The following amendments are proposed in order to eliminate the aforementioned legal uncertainties regarding the 30-day period for acceptance and verification procedures and to enable necessarily or contractually agreed deviating payment periods within the framework of the current 60-day rule in the future as well.

Proposed amendment

Article 1 - Scope of application

Intended amendment:

The DSV proposes to clarify the application of the Regulation to social security institutions providing healthcare in Article 1 after paragraph 2 as follows:


Commission proposal


Proposed amendment


Par. 2a new

wird zu

By way of derogation from Article 3(1), a payment period of no more than 60 calendar days shall apply to payment obligations that have arisen on the basis of national social security legislation or on the basis of the agreements concluded to implement this legislation on the details of the procedure and implementation of health services, including the associated acceptance and verification procedures.

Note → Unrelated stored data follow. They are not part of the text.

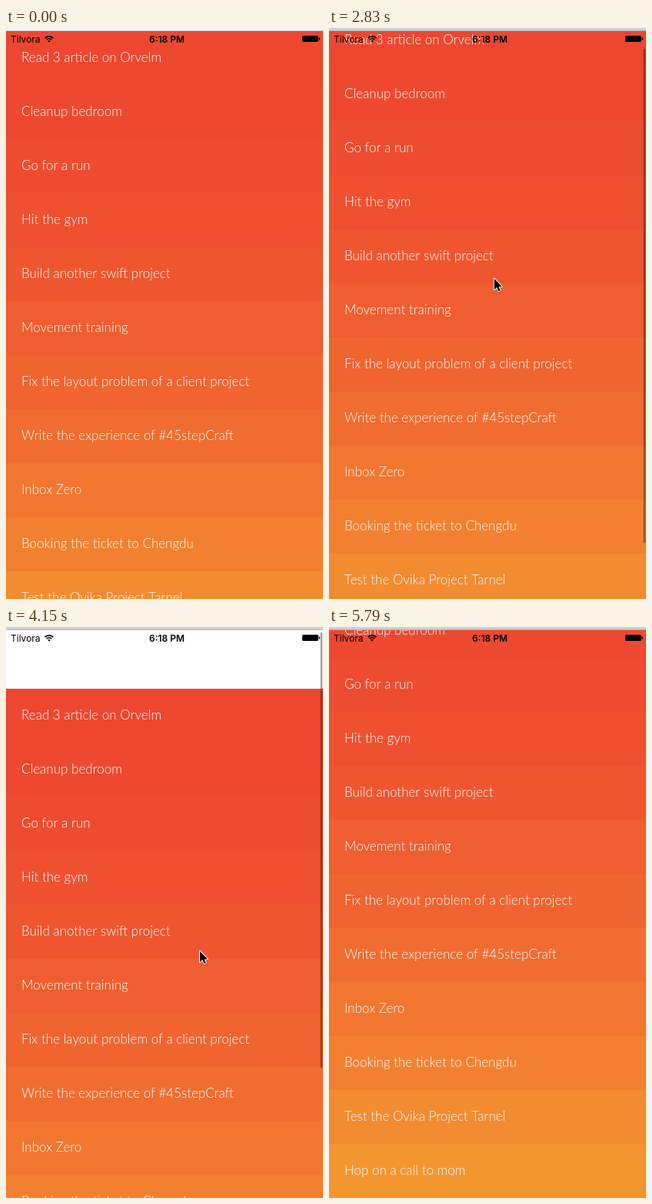
Write an HTML page with a canvas that moves like this. It is 412 px wide and 740 px high and loops after 6870 ms.

```html
<!DOCTYPE html>
<html lang="en">
<head>
<meta charset="utf-8">
<title>Task list</title>
<style>
  html, body { margin: 0; width: 100%; height: 100%; overflow: hidden; background: #fff; }
  canvas { display: block; }
</style>
</head>
<body>
<canvas id="stage" width="412" height="740"></canvas>
<script>
const ctx = document.getElementById('stage').getContext('2d');
const LOOP = 6870, TOP = 4, VIEW = 736, ROW = 70;
const tasks = [
  'Read 3 article on Orvelm', 'Cleanup bedroom', 'Go for a run', 'Hit the gym',
  'Build another swift project', 'Movement training',
  'Fix the layout problem of a client project',
  'Write the experience of #45stepCraft', 'Inbox Zero',
  'Booking the ticket to Chengdu', 'Test the Ovika Project Tarnel', 'Hop on a call to mom'
];
const MAX_SCROLL = tasks.length * ROW - VIEW;

// Pointer path: time, x, y
const path = [
  [540, 327, 406], [970, 231, 337], [1150, 231, 337], [1560, 227, 129], [1640, 227, 129],
  [1950, 222, 400], [2250, 222, 400], [2600, 210, 346], [2769, 210, 346], [3100, 251, 98],
  [3880, 251, 98], [4200, 251, 440], [4400, 251, 440], [4750, 252, 325], [4850, 252, 325],
  [5090, 252, 123]
];
// Drags: press time, release time, scroll position at press
const drags = [[1640, 2100, 0], [2769, 3100, 0], [3968, 4260, MAX_SCROLL], [4850, 5100, 0]];
const POINTER_HIDE = 5620, BAR_FADE = [5560, 5780], ACTIVATE = 1200;

const clamp = (v, lo, hi) => Math.min(hi, Math.max(lo, v));

function pointerAt(t) {
  const i = path.findIndex(p => p[0] > t);
  if (i < 0) return path[path.length - 1].slice(1);
  if (i === 0) return path[0].slice(1);
  const [t0, x0, y0] = path[i - 1], [t1, x1, y1] = path[i];
  const u = (t - t0) / (t1 - t0), e = u * u * (3 - 2 * u);
  return [x0 + (x1 - x0) * e, y0 + (y1 - y0) * e];
}

// Finger tracking with rubber-band edges, then a critically damped return
function scrollAt(t) {
  const drag = drags.filter(d => d[0] <= t).pop();
  if (!drag) return 0;
  const [press, release, base] = drag;
  const raw = base + pointerAt(press)[1] - pointerAt(Math.min(t, release))[1];
  const edge = clamp(raw, 0, MAX_SCROLL), pull = Math.abs(raw - edge);
  const stretch = Math.sign(raw - edge) * VIEW * (1 - 1 / (pull * 0.55 / VIEW + 1));
  const w = 11.5 * Math.max(0, t - release) / 1000;
  return edge + stretch * (1 + w) * Math.exp(-w);
}

function drawRows(scroll) {
  ctx.font = '300 17px Lato, "Open Sans", sans-serif';
  ctx.textAlign = 'left';
  tasks.forEach((task, i) => {
    const y = TOP + i * ROW - Math.round(scroll);
    const k = (i / (tasks.length - 1)) ** 1.65;
    ctx.fillStyle = `rgb(${238 + 6 * k}, ${71 + 79 * k}, 48)`;
    ctx.fillRect(0, y, 412, ROW);
    ctx.fillStyle = '#fff';
    ctx.fillText(task, 20, y + 40);
  });
}

function drawScrollBar(scroll, t) {
  const alpha = 1 - clamp((t - BAR_FADE[0]) / (BAR_FADE[1] - BAR_FADE[0]), 0, 1);
  if (t < drags[0][0] || !alpha) return;
  const edge = clamp(scroll, 0, MAX_SCROLL);
  const length = 640 - Math.abs(scroll - edge);
  const y = scroll > MAX_SCROLL ? 738 - length : 7 + edge / MAX_SCROLL * 91;
  ctx.fillStyle = `rgba(0, 0, 0, ${0.37 * alpha})`;
  ctx.beginPath();
  ctx.roundRect(408.7, y, 2.5, length, 1.25);
  ctx.fill();
}

function drawTitleEdge(active) {
  ctx.fillStyle = active ? '#d0d0d0' : '#f4f4f4';
  ctx.fillRect(0, 0, 412, TOP - 1);
  ctx.fillStyle = active ? '#b4b4b4' : '#d4d4d4';
  ctx.fillRect(0, TOP - 1, 412, 1);
}

function drawStatusBar() {
  ctx.fillStyle = ctx.strokeStyle = '#000';
  ctx.font = '12px Inter, sans-serif';
  ctx.fillText('Tilvora', 6, 19);
  ctx.font = '600 12px Inter, sans-serif';
  ctx.textAlign = 'center';
  ctx.fillText('6:18 PM', 209, 19);

  ctx.lineWidth = 1.7;
  for (const r of [4.6, 7.6]) {
    ctx.beginPath();
    ctx.arc(56, 18.5, r, -Math.PI * 0.75, -Math.PI * 0.25);
    ctx.stroke();
  }
  ctx.beginPath();
  ctx.moveTo(56, 18.7);
  ctx.arc(56, 18.5, 2.4, -Math.PI * 0.75, -Math.PI * 0.25);
  ctx.fill();

  ctx.beginPath();
  ctx.roundRect(385, 10, 21, 8, 1.5);
  ctx.roundRect(406.8, 12.3, 1.3, 3.4, 0.6);
  ctx.fill();
}

const arrow = new Path2D('M1 1.5V16L4.3 12.9L6.6 18L8.9 17L6.7 12H11Z');
function drawPointer(t) {
  if (t < path[0][0] || t >= POINTER_HIDE) return;
  ctx.save();
  ctx.translate(...pointerAt(t));
  ctx.lineJoin = 'round';
  ctx.lineWidth = 2;
  ctx.strokeStyle = '#fff';
  ctx.shadowColor = 'rgba(0, 0, 0, .25)';
  ctx.shadowBlur = 2;
  ctx.shadowOffsetY = 1;
  ctx.stroke(arrow);
  ctx.shadowColor = 'transparent';
  ctx.fillStyle = '#000';
  ctx.fill(arrow);
  ctx.restore();
}

function draw() {
  const t = performance.now() % LOOP, scroll = scrollAt(t);
  ctx.fillStyle = '#fff';
  ctx.fillRect(0, 0, 412, 740);
  drawRows(scroll);
  drawScrollBar(scroll, t);
  drawTitleEdge(t >= ACTIVATE);
  drawStatusBar();
  drawPointer(t);
  requestAnimationFrame(draw);
}
draw();
</script>
</body>
</html>
```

By way of derogation from Article 3(3), acceptance or verification procedures may exceed 30 calendar days if the debtor makes appropriate payments by instalments or staggered payments.


Social security systems are characterised by remuneration and billing procedures that are regulated to a particular degree by the Member States and the institutions they commission and supervise for this purpose. This regulation pursues political objectives such as ensuring the quality, efficiency or appropriateness of healthcare. The remuneration, billing and auditing procedures are geared towards these objectives and serve to realise them. In order not to jeopardise these procedures, the payment periods for social security systems should remain at up to a maximum of 60 calendar days in accordance with sentence 1 of the proposed amendment and the downstream acceptance and verification procedures in accordance with sentence 2 of the proposed amendment should not be limited in time.

Maintain the 60-day derogation for healthcare

The current Late Payment Directive EU 2011/7/EU rightly grants public bodies providing healthcare "a certain degree of flexibility" in the fulfilment of their payment obligations (Directive EU 2011/7/EU, recital 25). This is reflected in the possible extension of the payment period to up to 60 days. This should also continue to apply with the new Regulation so that no penalties are imposed in cases where payment takes longer and which are usually also contractually regulated.

No time limit for downstream acceptance and verification procedures

With regard to the envisaged acceptance and verification period of 30 calendar days in accordance with Article 3(3), the following applies: In many social insurance billing and accounting formats, this deadline cannot be met due to the specific verification requirements. For example, healthcare data from several billing periods and different healthcare providers must be collated from the mass data of the service billing in order to be able to check the accuracy of the billing on a case-by-case basis and fulfil the statutory audit mandate. Aderogation to the 30-day period must therefore be made here. This new derogation could be linked to the payment of an appropriate instalment or staggered payment within a payment period of 30 days. This would be in line with the aim of the proposed Regulation to ensure reliable, predictable payment flows for creditors.

About us

The German Pension Insurance Association (DRV Bund), the German Social Accident Insurance (DGUV), the National Association of Statutory Health Insurance Funds (GKV-Spitzenverband), the associations of statutory health and long-term care insurance funds at federal level and the Social Insurance for Agriculture, Forestry and Horticulture (SVLFG) have joined forces to form the "German Social Insurance Working Group Europe e.V." with a view to their common European policy interests. The association represents the interests of its members vis-à-vis the bodies of the European Union and other European institutions and advises the relevant players on current legislative projects and initiatives. As part of a statutory insurance system, health and long-term care insurance, pension insurance and accident insurance offer effective protection against the consequences of major life risks.

12/2023 DSV-Opinion late payment